At the time I wrote this article, there had been a couple of online articles about faked (or Photoshopped) photographs, especially ones used by reputable news organizations. I decided to take a look and do some research about how it was possible to detect faked photographs, especially those that are not really obviously done. The obvious fakes are, well, obvious, and funny, to boot.
Pretty quickly I was led to the research of Professor Hany Farid, who seems to be the expert on image forensics. His various papers are quite fascinating to read, although I warn you some are behind paywalls.

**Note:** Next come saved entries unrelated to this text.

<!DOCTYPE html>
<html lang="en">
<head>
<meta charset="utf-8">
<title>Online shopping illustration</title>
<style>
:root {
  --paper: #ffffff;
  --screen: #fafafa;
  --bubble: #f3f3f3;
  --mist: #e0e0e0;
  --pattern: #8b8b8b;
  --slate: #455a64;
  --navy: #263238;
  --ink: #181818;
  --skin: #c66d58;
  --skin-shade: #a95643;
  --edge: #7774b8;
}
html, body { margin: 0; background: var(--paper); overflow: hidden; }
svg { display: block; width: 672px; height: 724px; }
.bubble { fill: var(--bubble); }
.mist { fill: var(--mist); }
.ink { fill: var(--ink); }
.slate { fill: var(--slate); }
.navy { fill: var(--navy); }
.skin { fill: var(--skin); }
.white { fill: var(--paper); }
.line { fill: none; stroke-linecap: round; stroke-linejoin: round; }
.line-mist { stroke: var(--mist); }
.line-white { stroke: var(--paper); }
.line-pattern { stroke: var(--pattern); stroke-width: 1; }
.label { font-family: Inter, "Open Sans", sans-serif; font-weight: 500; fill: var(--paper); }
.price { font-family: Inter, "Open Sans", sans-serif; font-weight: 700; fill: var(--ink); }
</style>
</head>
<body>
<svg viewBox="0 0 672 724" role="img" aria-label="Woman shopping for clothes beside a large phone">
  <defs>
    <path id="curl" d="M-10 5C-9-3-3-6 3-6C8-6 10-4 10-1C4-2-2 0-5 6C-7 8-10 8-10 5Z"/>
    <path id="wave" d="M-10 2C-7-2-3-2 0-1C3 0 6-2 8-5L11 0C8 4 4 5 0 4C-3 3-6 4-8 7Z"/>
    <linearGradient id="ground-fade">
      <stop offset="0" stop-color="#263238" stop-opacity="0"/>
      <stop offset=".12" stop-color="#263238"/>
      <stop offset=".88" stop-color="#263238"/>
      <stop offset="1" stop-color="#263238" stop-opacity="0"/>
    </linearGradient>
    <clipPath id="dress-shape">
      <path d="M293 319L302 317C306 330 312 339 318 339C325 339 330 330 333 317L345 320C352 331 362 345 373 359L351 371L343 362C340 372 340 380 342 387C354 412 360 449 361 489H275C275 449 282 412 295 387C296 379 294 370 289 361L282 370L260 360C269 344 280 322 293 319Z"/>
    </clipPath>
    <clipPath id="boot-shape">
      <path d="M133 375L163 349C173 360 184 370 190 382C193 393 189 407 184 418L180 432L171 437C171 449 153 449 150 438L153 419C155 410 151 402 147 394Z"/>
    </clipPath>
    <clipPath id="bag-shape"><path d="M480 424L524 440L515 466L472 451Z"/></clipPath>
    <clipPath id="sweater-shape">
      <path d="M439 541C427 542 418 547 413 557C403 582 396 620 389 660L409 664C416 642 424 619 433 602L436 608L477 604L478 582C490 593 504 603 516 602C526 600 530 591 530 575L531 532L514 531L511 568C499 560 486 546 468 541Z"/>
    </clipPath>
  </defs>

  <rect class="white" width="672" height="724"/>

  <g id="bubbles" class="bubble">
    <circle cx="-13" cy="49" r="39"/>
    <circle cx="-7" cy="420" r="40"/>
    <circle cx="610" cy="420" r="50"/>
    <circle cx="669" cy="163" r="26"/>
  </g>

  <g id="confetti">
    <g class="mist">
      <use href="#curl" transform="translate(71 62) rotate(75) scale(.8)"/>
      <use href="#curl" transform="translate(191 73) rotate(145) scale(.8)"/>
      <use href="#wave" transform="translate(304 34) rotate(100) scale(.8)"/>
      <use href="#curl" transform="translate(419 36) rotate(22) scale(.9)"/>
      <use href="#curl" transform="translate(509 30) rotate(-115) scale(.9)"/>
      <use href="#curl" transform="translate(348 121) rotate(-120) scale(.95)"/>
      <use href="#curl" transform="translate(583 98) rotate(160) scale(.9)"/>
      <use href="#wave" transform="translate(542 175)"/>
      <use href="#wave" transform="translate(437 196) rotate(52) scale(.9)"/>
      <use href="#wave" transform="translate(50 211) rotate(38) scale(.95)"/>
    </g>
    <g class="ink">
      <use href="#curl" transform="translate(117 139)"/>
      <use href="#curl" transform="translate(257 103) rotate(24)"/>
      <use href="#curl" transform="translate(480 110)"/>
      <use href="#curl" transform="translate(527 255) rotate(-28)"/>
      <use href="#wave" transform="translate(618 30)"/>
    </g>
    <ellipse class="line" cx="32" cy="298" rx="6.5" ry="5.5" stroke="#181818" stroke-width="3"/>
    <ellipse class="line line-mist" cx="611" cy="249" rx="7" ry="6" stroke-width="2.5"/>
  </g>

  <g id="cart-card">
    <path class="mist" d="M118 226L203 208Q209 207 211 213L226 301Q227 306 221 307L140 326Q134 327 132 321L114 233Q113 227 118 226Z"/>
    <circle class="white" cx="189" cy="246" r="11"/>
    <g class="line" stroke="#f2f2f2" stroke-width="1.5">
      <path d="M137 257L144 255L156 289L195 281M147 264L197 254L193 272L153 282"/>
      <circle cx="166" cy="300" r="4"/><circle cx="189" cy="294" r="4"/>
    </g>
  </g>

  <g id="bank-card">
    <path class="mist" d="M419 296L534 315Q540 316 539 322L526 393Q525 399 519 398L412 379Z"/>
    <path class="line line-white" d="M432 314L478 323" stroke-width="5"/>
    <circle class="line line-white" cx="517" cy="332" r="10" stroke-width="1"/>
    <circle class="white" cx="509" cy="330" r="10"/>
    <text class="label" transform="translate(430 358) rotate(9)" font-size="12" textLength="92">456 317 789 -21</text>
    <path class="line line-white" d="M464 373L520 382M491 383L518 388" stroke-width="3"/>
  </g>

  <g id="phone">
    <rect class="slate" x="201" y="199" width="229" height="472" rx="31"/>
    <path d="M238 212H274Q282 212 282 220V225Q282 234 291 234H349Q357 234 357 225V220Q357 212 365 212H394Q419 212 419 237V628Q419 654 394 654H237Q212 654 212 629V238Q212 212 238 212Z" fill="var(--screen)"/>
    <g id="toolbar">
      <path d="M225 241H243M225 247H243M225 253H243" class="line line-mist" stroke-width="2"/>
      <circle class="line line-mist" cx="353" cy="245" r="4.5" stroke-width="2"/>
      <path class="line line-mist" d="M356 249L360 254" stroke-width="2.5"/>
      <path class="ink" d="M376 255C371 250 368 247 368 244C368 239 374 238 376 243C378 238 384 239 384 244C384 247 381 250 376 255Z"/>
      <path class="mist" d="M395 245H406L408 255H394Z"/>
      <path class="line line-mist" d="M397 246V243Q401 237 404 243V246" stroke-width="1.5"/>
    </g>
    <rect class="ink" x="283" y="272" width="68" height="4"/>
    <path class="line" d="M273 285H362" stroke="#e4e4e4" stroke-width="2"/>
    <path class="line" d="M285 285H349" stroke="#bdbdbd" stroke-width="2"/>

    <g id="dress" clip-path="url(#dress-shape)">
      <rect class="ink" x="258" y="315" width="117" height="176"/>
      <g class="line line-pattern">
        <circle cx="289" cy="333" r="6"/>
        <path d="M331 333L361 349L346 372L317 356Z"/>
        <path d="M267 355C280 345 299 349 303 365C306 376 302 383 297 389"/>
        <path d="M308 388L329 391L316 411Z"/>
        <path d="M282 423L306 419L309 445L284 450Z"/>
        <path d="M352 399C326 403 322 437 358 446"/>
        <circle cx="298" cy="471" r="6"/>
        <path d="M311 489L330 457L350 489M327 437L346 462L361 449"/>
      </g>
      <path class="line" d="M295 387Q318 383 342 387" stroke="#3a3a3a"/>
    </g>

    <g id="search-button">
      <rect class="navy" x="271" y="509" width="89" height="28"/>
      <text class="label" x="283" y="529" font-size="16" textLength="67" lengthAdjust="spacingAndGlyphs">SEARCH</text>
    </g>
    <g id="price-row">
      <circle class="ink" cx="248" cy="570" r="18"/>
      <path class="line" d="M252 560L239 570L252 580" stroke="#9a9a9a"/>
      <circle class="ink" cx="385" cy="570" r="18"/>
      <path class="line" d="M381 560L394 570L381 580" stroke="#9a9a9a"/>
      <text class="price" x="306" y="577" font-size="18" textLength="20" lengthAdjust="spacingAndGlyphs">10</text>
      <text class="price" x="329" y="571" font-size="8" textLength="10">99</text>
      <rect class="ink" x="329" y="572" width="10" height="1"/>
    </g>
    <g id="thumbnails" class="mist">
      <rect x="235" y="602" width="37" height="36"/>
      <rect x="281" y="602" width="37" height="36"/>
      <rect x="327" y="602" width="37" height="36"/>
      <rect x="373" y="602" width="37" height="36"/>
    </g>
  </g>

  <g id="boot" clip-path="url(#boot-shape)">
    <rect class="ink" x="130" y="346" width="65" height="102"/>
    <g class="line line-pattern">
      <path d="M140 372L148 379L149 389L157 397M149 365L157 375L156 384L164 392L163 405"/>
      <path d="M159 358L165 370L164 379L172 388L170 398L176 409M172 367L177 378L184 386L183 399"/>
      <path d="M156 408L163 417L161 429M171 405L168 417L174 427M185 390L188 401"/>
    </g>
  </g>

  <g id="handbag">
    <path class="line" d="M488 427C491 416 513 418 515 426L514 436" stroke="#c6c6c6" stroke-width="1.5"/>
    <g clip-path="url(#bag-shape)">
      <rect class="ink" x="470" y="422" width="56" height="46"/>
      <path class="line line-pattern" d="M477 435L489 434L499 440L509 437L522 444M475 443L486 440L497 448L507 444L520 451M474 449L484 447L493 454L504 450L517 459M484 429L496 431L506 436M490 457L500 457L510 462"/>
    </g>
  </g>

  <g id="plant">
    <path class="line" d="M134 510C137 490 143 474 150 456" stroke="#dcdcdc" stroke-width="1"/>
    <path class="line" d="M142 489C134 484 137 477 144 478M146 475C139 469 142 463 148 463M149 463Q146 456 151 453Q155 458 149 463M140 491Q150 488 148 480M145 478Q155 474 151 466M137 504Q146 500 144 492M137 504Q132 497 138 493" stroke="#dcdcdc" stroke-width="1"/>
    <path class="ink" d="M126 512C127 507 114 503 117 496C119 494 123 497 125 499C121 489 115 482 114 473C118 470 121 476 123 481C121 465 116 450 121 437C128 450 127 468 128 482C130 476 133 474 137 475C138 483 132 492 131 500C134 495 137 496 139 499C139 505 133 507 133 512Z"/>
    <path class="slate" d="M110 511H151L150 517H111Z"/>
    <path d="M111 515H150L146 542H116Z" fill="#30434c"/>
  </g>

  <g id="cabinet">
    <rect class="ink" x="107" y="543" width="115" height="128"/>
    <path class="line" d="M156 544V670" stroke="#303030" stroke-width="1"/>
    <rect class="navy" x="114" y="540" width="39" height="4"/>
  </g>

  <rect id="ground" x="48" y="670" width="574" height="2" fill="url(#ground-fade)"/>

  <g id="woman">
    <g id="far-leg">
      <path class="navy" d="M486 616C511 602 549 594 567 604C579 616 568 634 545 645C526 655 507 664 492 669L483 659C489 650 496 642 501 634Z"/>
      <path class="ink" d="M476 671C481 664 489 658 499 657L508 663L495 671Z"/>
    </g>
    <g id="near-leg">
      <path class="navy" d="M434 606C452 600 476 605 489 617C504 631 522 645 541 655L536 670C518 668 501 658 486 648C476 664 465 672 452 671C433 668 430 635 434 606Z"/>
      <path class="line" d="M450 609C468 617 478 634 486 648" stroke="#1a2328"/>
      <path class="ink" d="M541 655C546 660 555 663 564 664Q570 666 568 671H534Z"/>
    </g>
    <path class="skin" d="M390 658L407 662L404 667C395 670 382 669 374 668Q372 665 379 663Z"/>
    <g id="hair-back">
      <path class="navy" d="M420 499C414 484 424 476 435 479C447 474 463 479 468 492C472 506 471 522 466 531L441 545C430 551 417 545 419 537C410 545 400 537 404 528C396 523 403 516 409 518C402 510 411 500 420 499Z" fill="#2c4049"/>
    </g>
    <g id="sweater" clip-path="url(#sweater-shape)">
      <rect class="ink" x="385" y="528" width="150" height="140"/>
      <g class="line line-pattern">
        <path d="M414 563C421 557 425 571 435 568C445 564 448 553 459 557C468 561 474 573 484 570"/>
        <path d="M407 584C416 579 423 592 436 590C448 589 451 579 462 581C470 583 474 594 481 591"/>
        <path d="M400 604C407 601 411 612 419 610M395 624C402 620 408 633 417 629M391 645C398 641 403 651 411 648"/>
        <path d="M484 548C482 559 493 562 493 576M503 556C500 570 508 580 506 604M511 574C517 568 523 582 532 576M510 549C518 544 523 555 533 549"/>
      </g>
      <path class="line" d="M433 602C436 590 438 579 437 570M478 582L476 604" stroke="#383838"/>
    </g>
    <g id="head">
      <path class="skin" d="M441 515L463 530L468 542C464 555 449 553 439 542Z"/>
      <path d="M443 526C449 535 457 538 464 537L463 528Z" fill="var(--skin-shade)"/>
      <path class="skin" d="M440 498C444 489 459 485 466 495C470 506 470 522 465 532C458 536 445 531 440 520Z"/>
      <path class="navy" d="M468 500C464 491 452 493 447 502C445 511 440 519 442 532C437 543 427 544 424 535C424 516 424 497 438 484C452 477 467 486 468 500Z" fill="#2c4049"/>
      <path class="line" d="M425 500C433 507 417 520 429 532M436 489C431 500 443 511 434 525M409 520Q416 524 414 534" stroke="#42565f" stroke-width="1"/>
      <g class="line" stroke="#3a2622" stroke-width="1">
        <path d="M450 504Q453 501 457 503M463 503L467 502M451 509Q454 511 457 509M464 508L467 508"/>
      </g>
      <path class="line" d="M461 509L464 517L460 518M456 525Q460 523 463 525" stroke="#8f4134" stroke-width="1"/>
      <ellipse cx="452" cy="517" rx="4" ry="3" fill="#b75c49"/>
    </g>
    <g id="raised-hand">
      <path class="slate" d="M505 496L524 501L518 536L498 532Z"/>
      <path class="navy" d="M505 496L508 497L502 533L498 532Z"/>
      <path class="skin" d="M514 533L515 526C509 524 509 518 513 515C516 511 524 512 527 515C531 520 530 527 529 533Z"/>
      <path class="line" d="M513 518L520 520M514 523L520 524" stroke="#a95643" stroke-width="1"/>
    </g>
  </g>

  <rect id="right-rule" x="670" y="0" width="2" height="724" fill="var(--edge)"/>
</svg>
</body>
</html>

When I mentioned the topic to my editor Alex Cox before writing the article, he came up with the brilliant idea of sending me a couple of images he’d taken, Photoshopped with the intent of seeing whether I could find out what had been altered in each. I used an online tool called Error Level Analysis (sadly no longer active. although FotoForensics seems to have taken on the mantle) written by Dr Neal Krawetz to test the provided images, as well as an image I’d taken so that I had a baseline. I’d have to say the results weren’t that obvious and more than a little ambiguous. (For the score: I’d spotted all the alterations to the Stourhead photo, but missed one in the Pulteney Bridge image. Can you find what I missed?)
(For convenience, here are the links to images mentioned in the article:
I will also note that just recently there was another kerfuffle over a faked photo from a war zone, this time in Syria.)
This article first appeared in issue 307, May 2011.
You can read the PDF here.
(I write a monthly column for PCPlus, a computer news-views-n-reviews magazine in the UK (actually there are thirteen issues a year — there's an Xmas issue as well — so it's a bit more than monthly). The column is called Theory Workshop and appears in the Make It section of the magazine. When I signed up, my editor and the magazine were gracious enough to allow me to reprint the articles here after say a year or so.)